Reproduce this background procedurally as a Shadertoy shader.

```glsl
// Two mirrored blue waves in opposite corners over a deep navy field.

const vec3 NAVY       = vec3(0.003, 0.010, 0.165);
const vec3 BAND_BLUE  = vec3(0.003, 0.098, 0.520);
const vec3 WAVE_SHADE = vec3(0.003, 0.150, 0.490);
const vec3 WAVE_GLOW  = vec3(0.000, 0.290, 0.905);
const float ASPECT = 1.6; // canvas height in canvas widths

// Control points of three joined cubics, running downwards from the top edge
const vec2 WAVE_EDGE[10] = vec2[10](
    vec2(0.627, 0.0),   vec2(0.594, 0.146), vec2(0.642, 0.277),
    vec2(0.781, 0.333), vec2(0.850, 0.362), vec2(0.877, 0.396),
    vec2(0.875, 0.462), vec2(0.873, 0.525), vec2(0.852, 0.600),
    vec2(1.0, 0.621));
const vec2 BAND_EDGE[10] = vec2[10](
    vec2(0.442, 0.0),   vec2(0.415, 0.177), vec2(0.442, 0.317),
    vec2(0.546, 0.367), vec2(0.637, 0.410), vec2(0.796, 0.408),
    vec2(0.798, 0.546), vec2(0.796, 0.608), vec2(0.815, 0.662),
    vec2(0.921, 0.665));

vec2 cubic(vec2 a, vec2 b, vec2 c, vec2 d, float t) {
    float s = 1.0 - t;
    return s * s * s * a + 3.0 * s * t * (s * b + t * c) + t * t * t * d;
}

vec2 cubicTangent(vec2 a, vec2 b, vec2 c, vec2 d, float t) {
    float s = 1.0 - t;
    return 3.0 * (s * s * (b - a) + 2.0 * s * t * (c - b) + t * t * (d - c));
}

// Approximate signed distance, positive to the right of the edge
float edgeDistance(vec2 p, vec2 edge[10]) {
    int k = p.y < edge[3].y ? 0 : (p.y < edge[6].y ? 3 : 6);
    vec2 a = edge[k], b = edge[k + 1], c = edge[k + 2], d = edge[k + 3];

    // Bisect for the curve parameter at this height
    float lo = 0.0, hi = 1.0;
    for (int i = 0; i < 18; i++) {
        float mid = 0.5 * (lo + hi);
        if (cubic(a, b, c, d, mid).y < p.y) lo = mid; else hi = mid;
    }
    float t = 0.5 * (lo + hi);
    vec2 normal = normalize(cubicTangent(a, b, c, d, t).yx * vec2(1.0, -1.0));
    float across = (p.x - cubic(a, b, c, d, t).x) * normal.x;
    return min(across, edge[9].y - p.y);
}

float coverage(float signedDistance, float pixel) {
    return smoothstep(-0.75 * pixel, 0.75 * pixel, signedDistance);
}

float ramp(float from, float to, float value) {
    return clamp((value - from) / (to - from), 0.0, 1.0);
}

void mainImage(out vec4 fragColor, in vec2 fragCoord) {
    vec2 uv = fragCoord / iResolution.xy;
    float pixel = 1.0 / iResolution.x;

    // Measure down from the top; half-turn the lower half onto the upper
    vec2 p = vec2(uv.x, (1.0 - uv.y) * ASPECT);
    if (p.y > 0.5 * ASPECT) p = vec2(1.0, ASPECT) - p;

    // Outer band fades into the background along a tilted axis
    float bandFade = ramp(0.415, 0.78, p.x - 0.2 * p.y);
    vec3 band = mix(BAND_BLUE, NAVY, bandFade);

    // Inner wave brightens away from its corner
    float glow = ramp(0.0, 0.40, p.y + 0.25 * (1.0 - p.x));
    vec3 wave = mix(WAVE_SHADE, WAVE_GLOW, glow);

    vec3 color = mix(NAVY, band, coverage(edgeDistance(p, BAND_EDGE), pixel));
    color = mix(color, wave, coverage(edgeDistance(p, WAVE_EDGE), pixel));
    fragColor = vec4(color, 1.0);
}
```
* * *
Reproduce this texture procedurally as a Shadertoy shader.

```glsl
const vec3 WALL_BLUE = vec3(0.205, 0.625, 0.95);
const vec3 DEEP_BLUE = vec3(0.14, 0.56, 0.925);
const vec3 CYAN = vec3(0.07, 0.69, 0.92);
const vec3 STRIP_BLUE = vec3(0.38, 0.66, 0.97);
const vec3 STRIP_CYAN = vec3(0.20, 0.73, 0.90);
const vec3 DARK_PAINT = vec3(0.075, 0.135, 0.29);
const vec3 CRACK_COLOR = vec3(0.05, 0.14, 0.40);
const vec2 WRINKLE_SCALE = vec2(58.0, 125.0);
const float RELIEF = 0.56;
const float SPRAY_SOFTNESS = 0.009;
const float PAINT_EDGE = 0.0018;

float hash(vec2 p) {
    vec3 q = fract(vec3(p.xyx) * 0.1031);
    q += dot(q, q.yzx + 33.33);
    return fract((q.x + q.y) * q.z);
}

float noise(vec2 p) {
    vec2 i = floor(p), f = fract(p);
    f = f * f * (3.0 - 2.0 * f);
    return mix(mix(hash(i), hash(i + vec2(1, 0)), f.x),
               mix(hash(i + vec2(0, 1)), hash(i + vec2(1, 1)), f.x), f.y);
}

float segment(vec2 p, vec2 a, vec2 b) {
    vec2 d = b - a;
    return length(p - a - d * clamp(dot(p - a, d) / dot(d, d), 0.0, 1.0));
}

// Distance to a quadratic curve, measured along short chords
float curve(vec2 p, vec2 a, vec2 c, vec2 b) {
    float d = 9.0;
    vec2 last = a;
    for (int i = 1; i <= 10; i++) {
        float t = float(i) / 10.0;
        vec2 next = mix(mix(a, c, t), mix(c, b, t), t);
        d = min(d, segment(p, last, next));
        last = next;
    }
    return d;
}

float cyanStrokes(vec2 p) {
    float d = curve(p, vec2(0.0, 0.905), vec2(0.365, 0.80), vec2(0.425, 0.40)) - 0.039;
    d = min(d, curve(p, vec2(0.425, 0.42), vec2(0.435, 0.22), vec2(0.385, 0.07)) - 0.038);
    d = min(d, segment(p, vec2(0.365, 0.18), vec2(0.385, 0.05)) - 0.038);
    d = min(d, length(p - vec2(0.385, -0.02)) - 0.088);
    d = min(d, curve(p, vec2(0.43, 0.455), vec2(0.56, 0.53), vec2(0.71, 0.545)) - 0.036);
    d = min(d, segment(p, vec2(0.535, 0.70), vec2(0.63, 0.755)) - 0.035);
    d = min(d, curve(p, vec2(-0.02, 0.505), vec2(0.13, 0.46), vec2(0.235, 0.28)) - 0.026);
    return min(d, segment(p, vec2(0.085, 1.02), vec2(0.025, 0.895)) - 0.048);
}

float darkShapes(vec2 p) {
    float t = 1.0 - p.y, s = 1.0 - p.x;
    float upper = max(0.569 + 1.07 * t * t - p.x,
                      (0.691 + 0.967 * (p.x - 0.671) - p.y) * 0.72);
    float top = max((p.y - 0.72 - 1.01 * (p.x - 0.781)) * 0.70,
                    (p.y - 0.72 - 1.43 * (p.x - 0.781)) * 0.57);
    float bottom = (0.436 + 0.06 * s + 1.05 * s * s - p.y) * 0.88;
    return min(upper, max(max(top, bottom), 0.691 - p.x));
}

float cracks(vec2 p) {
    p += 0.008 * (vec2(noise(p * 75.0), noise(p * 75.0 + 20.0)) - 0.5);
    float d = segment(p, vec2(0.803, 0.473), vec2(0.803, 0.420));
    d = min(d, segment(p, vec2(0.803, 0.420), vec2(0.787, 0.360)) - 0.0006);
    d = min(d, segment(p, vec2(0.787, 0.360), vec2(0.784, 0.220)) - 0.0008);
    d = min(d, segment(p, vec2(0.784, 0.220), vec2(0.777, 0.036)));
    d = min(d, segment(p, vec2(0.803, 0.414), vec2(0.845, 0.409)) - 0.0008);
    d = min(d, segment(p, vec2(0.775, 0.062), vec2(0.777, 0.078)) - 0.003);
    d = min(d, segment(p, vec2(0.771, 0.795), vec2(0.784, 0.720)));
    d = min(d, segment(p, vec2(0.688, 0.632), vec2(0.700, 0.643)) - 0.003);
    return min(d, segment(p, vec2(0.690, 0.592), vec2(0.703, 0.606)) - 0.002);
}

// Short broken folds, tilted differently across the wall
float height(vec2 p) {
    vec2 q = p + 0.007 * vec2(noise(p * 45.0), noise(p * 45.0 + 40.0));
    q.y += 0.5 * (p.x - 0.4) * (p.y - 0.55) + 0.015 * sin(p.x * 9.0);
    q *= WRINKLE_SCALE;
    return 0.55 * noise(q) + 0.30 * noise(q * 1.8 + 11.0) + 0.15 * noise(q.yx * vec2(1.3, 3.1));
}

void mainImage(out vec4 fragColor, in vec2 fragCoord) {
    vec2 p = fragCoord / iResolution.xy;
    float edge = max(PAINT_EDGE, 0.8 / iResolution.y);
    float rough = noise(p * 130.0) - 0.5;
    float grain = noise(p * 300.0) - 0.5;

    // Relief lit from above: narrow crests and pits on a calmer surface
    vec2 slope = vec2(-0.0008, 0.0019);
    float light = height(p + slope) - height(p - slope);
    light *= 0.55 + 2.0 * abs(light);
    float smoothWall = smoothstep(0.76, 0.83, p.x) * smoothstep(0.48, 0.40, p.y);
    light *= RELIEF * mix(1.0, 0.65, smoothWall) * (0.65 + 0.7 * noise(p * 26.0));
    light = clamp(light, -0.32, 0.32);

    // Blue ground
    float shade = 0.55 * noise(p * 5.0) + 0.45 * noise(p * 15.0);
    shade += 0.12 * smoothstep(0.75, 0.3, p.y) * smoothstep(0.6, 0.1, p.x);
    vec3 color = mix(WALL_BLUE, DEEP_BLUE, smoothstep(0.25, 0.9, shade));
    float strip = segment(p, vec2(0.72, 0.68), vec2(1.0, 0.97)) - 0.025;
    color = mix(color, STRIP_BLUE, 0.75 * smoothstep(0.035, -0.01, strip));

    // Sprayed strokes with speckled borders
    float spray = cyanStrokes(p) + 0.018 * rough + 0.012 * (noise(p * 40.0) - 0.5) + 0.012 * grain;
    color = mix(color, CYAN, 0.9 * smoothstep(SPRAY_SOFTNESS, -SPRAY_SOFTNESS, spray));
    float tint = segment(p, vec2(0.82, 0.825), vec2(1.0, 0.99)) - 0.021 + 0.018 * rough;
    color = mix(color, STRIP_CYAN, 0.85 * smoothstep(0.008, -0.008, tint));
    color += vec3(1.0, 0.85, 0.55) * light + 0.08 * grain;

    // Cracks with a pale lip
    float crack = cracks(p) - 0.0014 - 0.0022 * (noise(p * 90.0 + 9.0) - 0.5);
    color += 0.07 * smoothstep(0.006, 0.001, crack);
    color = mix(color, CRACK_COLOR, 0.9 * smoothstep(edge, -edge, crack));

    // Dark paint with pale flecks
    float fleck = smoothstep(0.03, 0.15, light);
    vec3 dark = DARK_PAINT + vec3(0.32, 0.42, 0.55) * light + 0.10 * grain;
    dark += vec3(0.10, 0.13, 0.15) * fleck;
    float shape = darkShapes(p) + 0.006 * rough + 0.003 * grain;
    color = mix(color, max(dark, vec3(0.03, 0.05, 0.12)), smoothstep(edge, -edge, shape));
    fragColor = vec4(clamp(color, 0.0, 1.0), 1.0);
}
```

### Work instruction
Counting every line of the records above that has the word "light", state the total and give nothing besides it.

### Solution to this problem
7